MATERIAL FOR THE TASK below:

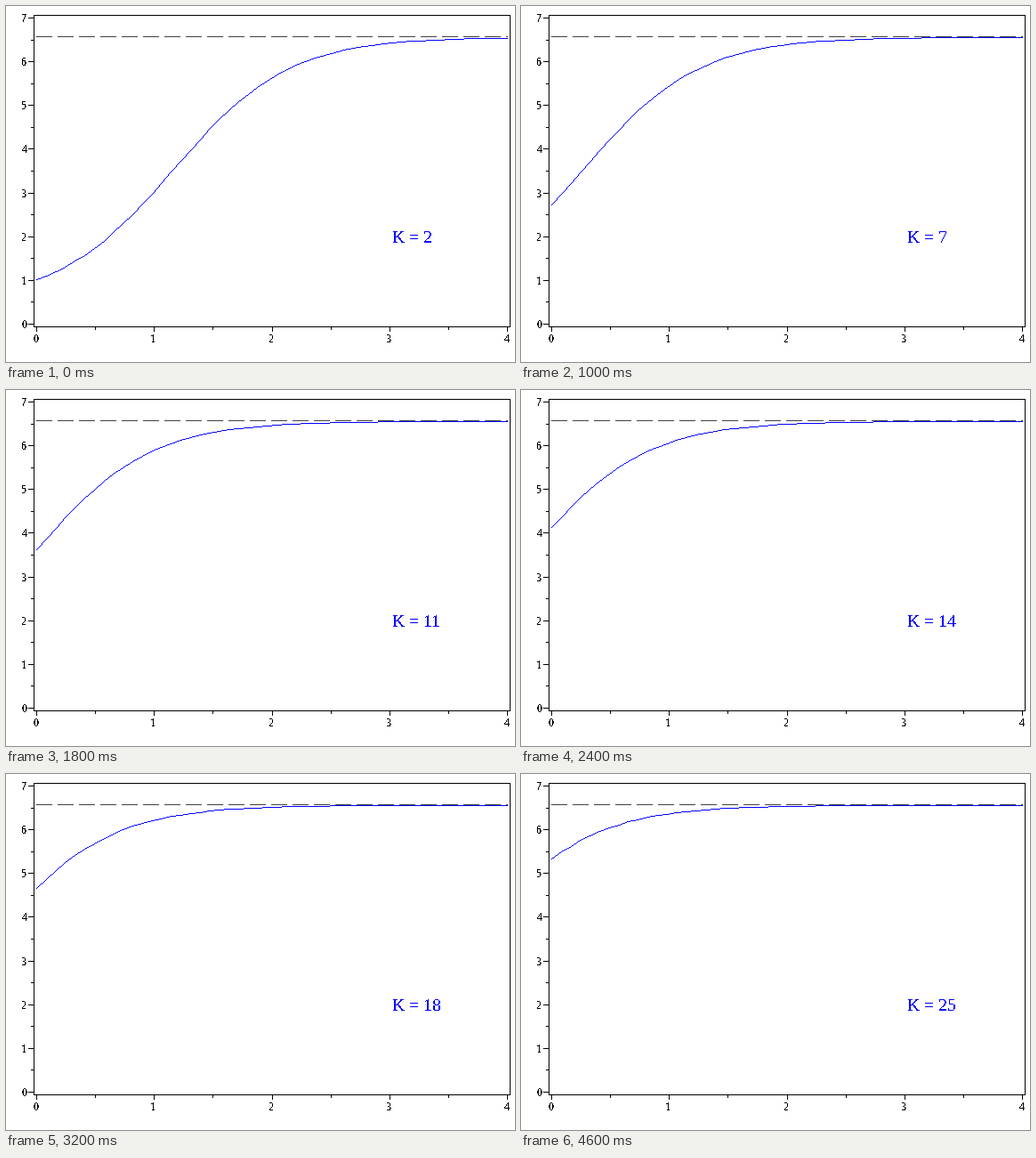
A matplotlib script that plays this animation: 572x400 px, repeating every 4.8 s.

```python
import numpy as np
import matplotlib.pyplot as plt
from matplotlib.animation import FuncAnimation

W, H, DPI = 572, 400, 100
PX = 72 / DPI  # one pixel in points
FONT = "Liberation Serif"
BLUE = "#0000ff"

LIMIT, FLOOR, RATE = 50, 0.9, 2.04
K_START, K_END = 2, 25

plt.rcParams["text.hinting"] = "native"
plt.rcParams["text.hinting_factor"] = 1

fig = plt.figure(figsize=(W / DPI, H / DPI), dpi=DPI, facecolor="white")
ax = fig.add_axes([0, 0, 1, 1])
ax.set(xlim=(0, W), ylim=(H, 0))
ax.axis("off")


def to_x(t):
    return np.floor(34.5 + 132.25 * t)


def to_y(v):
    return np.floor(357.5 - 49.14 * v)


def line(xs, ys):
    """Black straight lines through whole pixels."""
    ax.plot(xs, ys, color="black", lw=PX, antialiased=False, snap=True,
            solid_capstyle="butt", solid_joinstyle="miter")


def dots(xs, ys, color):
    """Single pixels."""
    return ax.plot(xs, ys, ls="none", marker=",", color=color,
                   antialiased=False)[0]


def label(x, y, s, size, **kw):
    return ax.text(x, y, s, fontsize=size * PX, family=FONT,
                   va="baseline", antialiased=False, **kw)


def trace(xs, ys):
    """Pixels of a thin polyline, one per step along its longer axis."""
    px, py = [xs[:1]], [ys[:1]]
    for x0, y0, x1, y1 in zip(xs, ys, xs[1:], ys[1:]):
        n = int(max(abs(x1 - x0), abs(y1 - y0)))
        s = np.arange(1, n + 1) / max(n, 1)
        px.append(np.floor(x0 + (x1 - x0) * s + 0.5))
        py.append(np.floor(y0 + (y1 - y0) * s + 0.5))
    return np.concatenate(px), np.concatenate(py)


def growth(k, t):
    """Saturating response to a quantity that grows from k to LIMIT."""
    odds = (k - FLOOR) / (LIMIT - k) * np.exp(RATE * t)
    x = (FLOOR + LIMIT * odds) / (1 + odds)
    return 8.5 * x / (15 + x)


# Frame and ticks
line([31, 566, 566, 31, 31], [10, 10, 360, 360, 10])
for i in range(9):
    x, major = to_x(i / 2), i % 2 == 0
    line([x, x], [360, 365 if major else 363])
    if major:
        label(x - 0.5, 378, str(i // 2), 13, ha="center")
for i in range(15):
    y, major = to_y(i / 2), i % 2 == 0
    line([25 if major else 28, 31], [y, y])
    if major:
        label(20.5, y + 5, str(i // 2), 13, ha="center")

# Upper bound, 18 pixels on and 6 off
xs = np.arange(34, 564)
xs = xs[(xs - 34) % 24 < 18]
dots(xs, np.full(len(xs), to_y(6.55)), "#404040")

t = np.linspace(0, 4, 50)
curve = dots([], [], BLUE)
caption = label(433.5, 266, "", 20, color=BLUE)


def update(i):
    k = K_START + i
    curve.set_data(*trace(to_x(t), to_y(growth(k, t))))
    caption.set_text(f"K = {k}")
    return curve, caption


anim = FuncAnimation(fig, update, frames=K_END - K_START + 1, interval=200,
                     repeat=True, repeat_delay=0)
plt.show()
```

End of MATERIAL FOR THE TASK.

# [EXERCISE OBJECTIVE]
Repeat the listing verbatim, pictures excluded.

# [SOLUTION FOR THIS TASK]
A matplotlib script that plays this animation: 572x400 px, repeating every 4.8 s.

```python
import numpy as np
import matplotlib.pyplot as plt
from matplotlib.animation import FuncAnimation

W, H, DPI = 572, 400, 100
PX = 72 / DPI  # one pixel in points
FONT = "Liberation Serif"
BLUE = "#0000ff"

LIMIT, FLOOR, RATE = 50, 0.9, 2.04
K_START, K_END = 2, 25

plt.rcParams["text.hinting"] = "native"
plt.rcParams["text.hinting_factor"] = 1

fig = plt.figure(figsize=(W / DPI, H / DPI), dpi=DPI, facecolor="white")
ax = fig.add_axes([0, 0, 1, 1])
ax.set(xlim=(0, W), ylim=(H, 0))
ax.axis("off")


def to_x(t):
    return np.floor(34.5 + 132.25 * t)


def to_y(v):
    return np.floor(357.5 - 49.14 * v)


def line(xs, ys):
    """Black straight lines through whole pixels."""
    ax.plot(xs, ys, color="black", lw=PX, antialiased=False, snap=True,
            solid_capstyle="butt", solid_joinstyle="miter")


def dots(xs, ys, color):
    """Single pixels."""
    return ax.plot(xs, ys, ls="none", marker=",", color=color,
                   antialiased=False)[0]


def label(x, y, s, size, **kw):
    return ax.text(x, y, s, fontsize=size * PX, family=FONT,
                   va="baseline", antialiased=False, **kw)


def trace(xs, ys):
    """Pixels of a thin polyline, one per step along its longer axis."""
    px, py = [xs[:1]], [ys[:1]]
    for x0, y0, x1, y1 in zip(xs, ys, xs[1:], ys[1:]):
        n = int(max(abs(x1 - x0), abs(y1 - y0)))
        s = np.arange(1, n + 1) / max(n, 1)
        px.append(np.floor(x0 + (x1 - x0) * s + 0.5))
        py.append(np.floor(y0 + (y1 - y0) * s + 0.5))
    return np.concatenate(px), np.concatenate(py)


def growth(k, t):
    """Saturating response to a quantity that grows from k to LIMIT."""
    odds = (k - FLOOR) / (LIMIT - k) * np.exp(RATE * t)
    x = (FLOOR + LIMIT * odds) / (1 + odds)
    return 8.5 * x / (15 + x)


# Frame and ticks
line([31, 566, 566, 31, 31], [10, 10, 360, 360, 10])
for i in range(9):
    x, major = to_x(i / 2), i % 2 == 0
    line([x, x], [360, 365 if major else 363])
    if major:
        label(x - 0.5, 378, str(i // 2), 13, ha="center")
for i in range(15):
    y, major = to_y(i / 2), i % 2 == 0
    line([25 if major else 28, 31], [y, y])
    if major:
        label(20.5, y + 5, str(i // 2), 13, ha="center")

# Upper bound, 18 pixels on and 6 off
xs = np.arange(34, 564)
xs = xs[(xs - 34) % 24 < 18]
dots(xs, np.full(len(xs), to_y(6.55)), "#404040")

t = np.linspace(0, 4, 50)
curve = dots([], [], BLUE)
caption = label(433.5, 266, "", 20, color=BLUE)


def update(i):
    k = K_START + i
    curve.set_data(*trace(to_x(t), to_y(growth(k, t))))
    caption.set_text(f"K = {k}")
    return curve, caption


anim = FuncAnimation(fig, update, frames=K_END - K_START + 1, interval=200,
                     repeat=True, repeat_delay=0)
plt.show()
```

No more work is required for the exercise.